Task: Work out how many lines below hold the string "haze" and state only that figure.
===== Extracted data =====
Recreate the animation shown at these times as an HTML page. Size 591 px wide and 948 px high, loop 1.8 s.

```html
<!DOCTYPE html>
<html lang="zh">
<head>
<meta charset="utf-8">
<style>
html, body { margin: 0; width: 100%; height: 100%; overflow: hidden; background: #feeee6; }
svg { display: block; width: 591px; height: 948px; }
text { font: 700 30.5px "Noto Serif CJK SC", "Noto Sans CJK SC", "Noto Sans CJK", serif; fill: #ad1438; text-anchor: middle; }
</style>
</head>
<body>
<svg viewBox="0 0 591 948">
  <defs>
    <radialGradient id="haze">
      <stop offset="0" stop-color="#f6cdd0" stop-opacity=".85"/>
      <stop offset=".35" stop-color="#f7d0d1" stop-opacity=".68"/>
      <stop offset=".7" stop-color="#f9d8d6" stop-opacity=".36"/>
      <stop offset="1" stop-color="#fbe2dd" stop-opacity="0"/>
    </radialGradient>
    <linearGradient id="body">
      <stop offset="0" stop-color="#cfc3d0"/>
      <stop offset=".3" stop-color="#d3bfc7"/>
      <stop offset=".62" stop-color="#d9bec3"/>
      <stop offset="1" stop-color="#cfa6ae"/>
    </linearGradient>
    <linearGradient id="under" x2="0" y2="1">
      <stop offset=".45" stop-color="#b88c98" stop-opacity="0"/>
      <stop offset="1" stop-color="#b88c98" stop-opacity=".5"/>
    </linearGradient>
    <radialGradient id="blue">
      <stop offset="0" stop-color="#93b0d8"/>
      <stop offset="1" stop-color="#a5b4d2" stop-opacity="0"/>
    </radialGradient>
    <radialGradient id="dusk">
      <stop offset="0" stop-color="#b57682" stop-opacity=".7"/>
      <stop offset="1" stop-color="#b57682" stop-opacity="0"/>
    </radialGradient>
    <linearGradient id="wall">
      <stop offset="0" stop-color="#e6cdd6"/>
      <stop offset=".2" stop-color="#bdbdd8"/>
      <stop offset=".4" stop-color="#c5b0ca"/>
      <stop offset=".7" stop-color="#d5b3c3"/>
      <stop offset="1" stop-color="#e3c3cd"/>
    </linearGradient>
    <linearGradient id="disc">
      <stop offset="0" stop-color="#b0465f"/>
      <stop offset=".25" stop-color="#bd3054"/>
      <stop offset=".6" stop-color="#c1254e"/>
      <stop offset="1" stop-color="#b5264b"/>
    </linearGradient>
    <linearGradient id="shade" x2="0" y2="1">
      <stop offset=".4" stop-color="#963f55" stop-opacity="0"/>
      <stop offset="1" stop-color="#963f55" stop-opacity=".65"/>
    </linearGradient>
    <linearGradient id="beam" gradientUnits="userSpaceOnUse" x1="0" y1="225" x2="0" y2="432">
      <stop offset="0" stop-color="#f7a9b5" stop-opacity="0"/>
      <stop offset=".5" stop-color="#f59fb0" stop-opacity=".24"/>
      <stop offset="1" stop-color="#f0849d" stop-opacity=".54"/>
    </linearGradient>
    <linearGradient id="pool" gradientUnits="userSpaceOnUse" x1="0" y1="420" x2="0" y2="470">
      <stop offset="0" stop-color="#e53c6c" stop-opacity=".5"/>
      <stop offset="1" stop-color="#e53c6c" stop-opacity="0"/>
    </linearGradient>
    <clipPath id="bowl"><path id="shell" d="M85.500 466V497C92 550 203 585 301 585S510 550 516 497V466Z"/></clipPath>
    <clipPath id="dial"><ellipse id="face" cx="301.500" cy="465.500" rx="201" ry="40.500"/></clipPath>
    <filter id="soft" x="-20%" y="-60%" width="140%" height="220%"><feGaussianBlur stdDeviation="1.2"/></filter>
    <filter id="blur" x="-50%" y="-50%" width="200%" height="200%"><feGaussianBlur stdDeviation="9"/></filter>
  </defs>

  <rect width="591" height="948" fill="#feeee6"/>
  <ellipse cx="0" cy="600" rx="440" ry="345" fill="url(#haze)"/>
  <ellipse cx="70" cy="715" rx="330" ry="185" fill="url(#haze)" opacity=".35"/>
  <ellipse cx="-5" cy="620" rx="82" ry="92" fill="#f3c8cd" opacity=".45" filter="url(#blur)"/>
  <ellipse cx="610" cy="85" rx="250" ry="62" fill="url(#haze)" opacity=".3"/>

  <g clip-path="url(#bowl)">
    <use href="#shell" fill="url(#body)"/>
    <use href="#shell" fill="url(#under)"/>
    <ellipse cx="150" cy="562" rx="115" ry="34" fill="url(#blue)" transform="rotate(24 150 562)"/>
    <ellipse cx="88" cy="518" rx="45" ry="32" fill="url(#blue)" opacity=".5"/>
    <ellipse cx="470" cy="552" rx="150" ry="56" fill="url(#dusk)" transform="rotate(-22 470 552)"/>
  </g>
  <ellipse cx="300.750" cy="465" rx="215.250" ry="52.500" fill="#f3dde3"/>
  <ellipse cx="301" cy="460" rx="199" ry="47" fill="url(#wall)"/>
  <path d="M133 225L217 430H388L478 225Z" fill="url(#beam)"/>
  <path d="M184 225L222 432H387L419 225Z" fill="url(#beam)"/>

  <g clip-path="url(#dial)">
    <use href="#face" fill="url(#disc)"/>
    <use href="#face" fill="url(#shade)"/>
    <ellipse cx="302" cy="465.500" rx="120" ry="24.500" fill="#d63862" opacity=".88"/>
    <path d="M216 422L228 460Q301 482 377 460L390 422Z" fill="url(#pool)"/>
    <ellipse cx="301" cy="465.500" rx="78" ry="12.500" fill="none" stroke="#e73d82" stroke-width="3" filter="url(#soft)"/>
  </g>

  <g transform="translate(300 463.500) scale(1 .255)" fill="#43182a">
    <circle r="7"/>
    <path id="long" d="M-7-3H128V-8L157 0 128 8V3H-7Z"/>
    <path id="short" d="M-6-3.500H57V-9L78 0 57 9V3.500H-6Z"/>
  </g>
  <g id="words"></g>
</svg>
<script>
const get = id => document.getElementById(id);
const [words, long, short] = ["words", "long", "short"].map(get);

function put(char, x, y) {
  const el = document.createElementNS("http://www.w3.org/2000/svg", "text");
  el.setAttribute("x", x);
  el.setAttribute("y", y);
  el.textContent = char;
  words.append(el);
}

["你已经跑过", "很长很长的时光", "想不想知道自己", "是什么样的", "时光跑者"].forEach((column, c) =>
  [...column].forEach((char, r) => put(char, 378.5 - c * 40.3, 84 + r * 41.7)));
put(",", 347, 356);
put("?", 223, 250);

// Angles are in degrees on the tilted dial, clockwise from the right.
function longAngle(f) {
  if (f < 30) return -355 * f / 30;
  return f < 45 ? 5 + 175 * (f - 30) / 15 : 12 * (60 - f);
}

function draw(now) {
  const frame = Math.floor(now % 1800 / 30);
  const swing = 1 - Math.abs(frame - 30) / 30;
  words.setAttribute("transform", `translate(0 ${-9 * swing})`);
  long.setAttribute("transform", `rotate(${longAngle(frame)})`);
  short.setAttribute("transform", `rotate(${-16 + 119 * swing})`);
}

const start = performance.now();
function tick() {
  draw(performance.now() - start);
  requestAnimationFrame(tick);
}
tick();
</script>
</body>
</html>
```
=====
Output below: 4